Latvia's entry into the Eurozone will not affect exchange rates or monetary policies, Karlsson says.
While certain people have predicted the end of the euro ever since the trouble in Greece began in late 2009, these predictions have yet to materialize. Not only hasn't it ended, not a single country has exited, with one country, Estonia, in fact joining in 2011 and with Latvia now set to join as well on January 1 next year.
Estonia's and Latvia's entries have/will strengthen the northern German-led faction in the ECB, as they have demonstrated a commitment to sound public finances even in a crisis, also likely making them supporters of the German sound money policies.
However, apart from the influence Latvia will gain in the ECB governing council, this move won't change anything in terms of exchange rates and monetary policy as Latvia has had during a long time a fixed exchange rate against the euro for its currency.
This also means that as the number of euro area countries increases from 17 to 18 (excluding micro states Andorra, Monaco, San Marino and the Vatican as well as Kosovo and Montenegro which have unilaterally adopted the euro without being formal members) the number of EU countries with a national currency with a fixed exchange rate drops from four to three, with the remaining being Lithuania, Bulgaria and Denmark.
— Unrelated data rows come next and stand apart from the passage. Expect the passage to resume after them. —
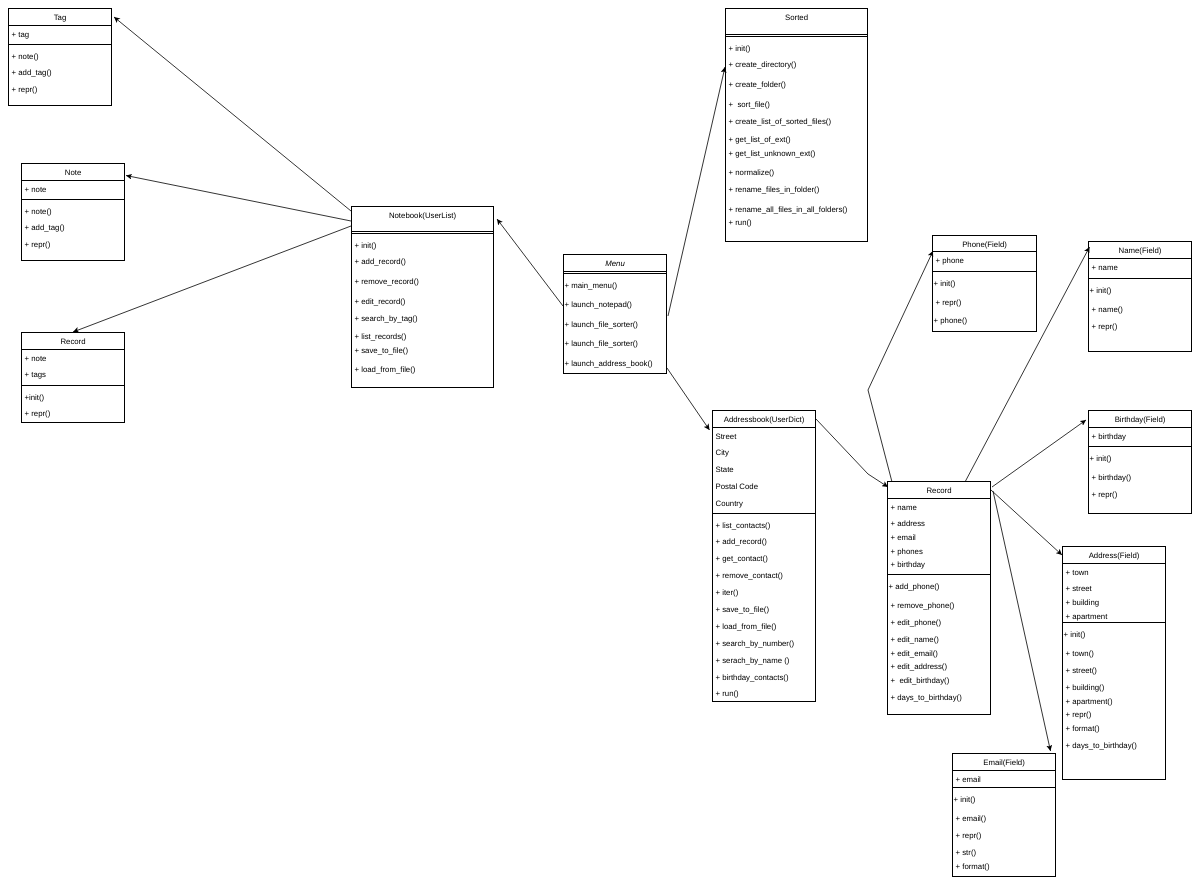
<!DOCTYPE html>
<html lang="en">
<head>
<meta charset="utf-8">
<title>Class diagram</title>
<style>
:root { --ink: #000; --paper: #fff; }
* { box-sizing: border-box; margin: 0; padding: 0; }
html, body { width: 1200px; height: 885px; overflow: hidden; background: var(--paper); }
.diagram {
  position: relative; width: 1200px; height: 885px; overflow: hidden;
  color: var(--ink); font: 7.8px/10px "Liberation Sans", Arial, sans-serif;
  text-rendering: geometricPrecision;
}
.node {
  position: absolute; left: var(--x); top: var(--y);
  width: var(--w, 104px); height: var(--h);
  display: flex; flex-direction: column;
  border: 1px solid var(--ink); background: var(--paper);
}
.node h2 {
  flex: none; height: var(--title, 17px); padding-top: 3.5px;
  border-bottom: 1px solid var(--ink); font: inherit; text-align: center; white-space: nowrap;
}
.node ul { list-style: none; padding-left: 2.5px; }
.node .fields { flex: none; height: var(--fields, 19px); padding-top: 3.5px; border-bottom: 1px solid var(--ink); }
.node .fields:empty { height: 2px; padding: 0; }
.node .methods { flex: 1; padding-top: var(--lead, 6.5px); }
.node li { height: 10px; white-space: pre; }
.node li + li { margin-top: 6.9px; }
.node li + .tight { margin-top: 3.6px; }
.node li + .loose { margin-top: 8.2px; }
.node li + .wide { margin-top: 9.4px; }
.node li + .wider { margin-top: 10.5px; }
.node .edge { margin-left: -2px; }
.node .abstract { font-style: italic; }
.links { position: absolute; left: 0; top: 0; }
.links polyline { fill: none; stroke: var(--ink); stroke-width: 0.8; marker-end: url(#arrow); }
.links path { fill: var(--ink); }
</style>
</head>
<body>
<main class="diagram">

<section class="node" style="--x:8px;--y:8px;--h:98px">
  <h2>Tag</h2>
  <ul class="fields"><li>+ tag</li></ul>
  <ul class="methods"><li>+ note()</li><li>+ add_tag()</li><li>+ repr()</li></ul>
</section>

<section class="node" style="--x:21px;--y:163px;--h:98px">
  <h2>Note</h2>
  <ul class="fields"><li>+ note</li></ul>
  <ul class="methods"><li>+ note()</li><li>+ add_tag()</li><li>+ repr()</li></ul>
</section>

<section class="node" style="--x:21px;--y:332px;--h:91px;--fields:36px">
  <h2>Record</h2>
  <ul class="fields"><li>+ note</li><li>+ tags</li></ul>
  <ul class="methods"><li>+init()</li><li>+ repr()</li></ul>
</section>

<section class="node" style="--x:351px;--y:206px;--w:143px;--h:182px;--title:25px">
  <h2>Notebook(UserList)</h2>
  <ul class="fields"></ul>
  <ul class="methods">
    <li>+ init()</li><li>+ add_record()</li><li class="wide">+ remove_record()</li>
    <li class="wider">+ edit_record()</li><li>+ search_by_tag()</li><li class="loose">+ list_records()</li>
    <li class="tight">+ save_to_file()</li><li class="wide">+ load_from_file()</li>
  </ul>
</section>

<section class="node" style="--x:725px;--y:8px;--w:143px;--h:234px;--title:26px">
  <h2>Sorted</h2>
  <ul class="fields"></ul>
  <ul class="methods">
    <li>+ init()</li><li>+ create_directory()</li><li class="wide">+ create_folder()</li>
    <li class="wider">+  sort_file()</li><li>+ create_list_of_sorted_files()</li><li class="loose">+ get_list_of_ext()</li>
    <li class="tight">+ get_list_unknown_ext()</li><li class="wide">+ normalize()</li><li>+ rename_files_in_folder()</li>
    <li class="wide">+ rename_all_files_in_all_folders()</li><li class="tight">+ run()</li>
  </ul>
</section>

<section class="node" style="--x:563px;--y:254px;--h:120px;--lead:7px">
  <h2 class="abstract">Menu</h2>
  <ul class="fields"></ul>
  <ul class="methods">
    <li class="edge">+ main_menu()</li><li class="edge wide">+ launch_notepad()</li>
    <li class="edge wide">+ launch_file_sorter()</li><li class="edge wide">+ launch_file_sorter()</li>
    <li class="edge wide">+ launch_address_book()</li>
  </ul>
</section>

<section class="node" style="--x:712px;--y:410px;--h:292px;--fields:86px">
  <h2>Addressbook(UserDict)</h2>
  <ul class="fields"><li>Street</li><li>City</li><li>State</li><li>Postal Code</li><li>Country</li></ul>
  <ul class="methods">
    <li>+ list_contacts()</li><li>+ add_record()</li><li>+ get_contact()</li><li>+ remove_contact()</li>
    <li>+ iter()</li><li>+ save_to_file()</li><li>+ load_from_file()</li><li>+ search_by_number()</li>
    <li>+ serach_by_name ()</li><li>+ birthday_contacts()</li><li>+ run()</li>
  </ul>
</section>

<section class="node" style="--x:887px;--y:481px;--h:234px;--fields:76px;--lead:7px">
  <h2>Record</h2>
  <ul class="fields">
    <li>+ name</li><li>+ address</li><li class="tight">+ email</li><li class="tight">+ phones</li><li class="tight">+ birthday</li>
  </ul>
  <ul class="methods">
    <li class="edge">+ add_phone()</li><li class="wide">+ remove_phone()</li><li>+ edit_phone()</li><li>+ edit_name()</li>
    <li class="tight">+ edit_email()</li><li class="tight">+ edit_address()</li><li class="tight">+  edit_birthday()</li>
    <li>+ days_to_birthday()</li>
  </ul>
</section>

<section class="node" style="--x:932px;--y:235px;--w:105px;--h:97px;--title:16px;--fields:20px">
  <h2>Phone(Field)</h2>
  <ul class="fields"><li>+ phone</li></ul>
  <ul class="methods"><li class="edge">+ init()</li><li class="wide">+ repr()</li><li class="edge loose">+ phone()</li></ul>
</section>

<section class="node" style="--x:1088px;--y:241px;--h:111px;--fields:20px">
  <h2>Name(Field)</h2>
  <ul class="fields"><li>+ name</li></ul>
  <ul class="methods"><li class="edge">+ init()</li><li class="wide">+ name()</li><li>+ repr()</li></ul>
</section>

<section class="node" style="--x:1088px;--y:410px;--h:104px">
  <h2>Birthday(Field)</h2>
  <ul class="fields"><li>+ birthday</li></ul>
  <ul class="methods"><li class="edge">+ init()</li><li class="wide">+ birthday()</li><li>+ repr()</li></ul>
</section>

<section class="node" style="--x:1062px;--y:546px;--h:234px;--fields:59px;--lead:7px">
  <h2>Address(Field)</h2>
  <ul class="fields"><li>+ town</li><li>+ street</li><li class="tight">+ building</li><li class="tight">+ apartment</li></ul>
  <ul class="methods">
    <li class="edge">+ init()</li><li class="wide">+ town()</li><li>+ street()</li><li>+ building()</li>
    <li class="tight">+ apartment()</li><li class="tight">+ repr()</li><li class="tight">+ format()</li>
    <li>+ days_to_birthday()</li>
  </ul>
</section>

<section class="node" style="--x:952px;--y:753px;--h:124px;--fields:17px;--lead:7px">
  <h2>Email(Field)</h2>
  <ul class="fields"><li>+ email</li></ul>
  <ul class="methods">
    <li class="edge">+ init()</li><li class="wide">+ email()</li><li>+ repr()</li><li>+ str()</li><li class="tight">+ format()</li>
  </ul>
</section>

<svg class="links" width="1200" height="885" viewBox="0 0 1200 885" aria-hidden="true">
  <defs>
    <marker id="arrow" markerUnits="userSpaceOnUse" markerWidth="6" markerHeight="6" refX="6" refY="3" orient="auto">
      <path d="M6 3L0 6L1.5 3L0 0Z"/>
    </marker>
  </defs>
  <polyline points="351,211 114,17"/>
  <polyline points="351,221 126,175.5"/>
  <polyline points="351,226 73,332"/>
  <polyline points="563,306 497,219"/>
  <polyline points="668,316 725,67"/>
  <polyline points="667,368 709.5,430"/>
  <polyline points="816,419 868,474 888,487"/>
  <polyline points="892,482 868,390 933,251"/>
  <polyline points="965,482 1089.5,247"/>
  <polyline points="992,487 1086,420"/>
  <polyline points="991,490 1062,555"/>
  <polyline points="993,491 1050.5,751"/>
</svg>

</main>
</body>
</html>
Of these remaining three, Lithuania seems eager to follow the path of their fellow Baltics and adopt the euro, while Bulgaria and Denmark are content with the status quo of a national currency pegged to the euro.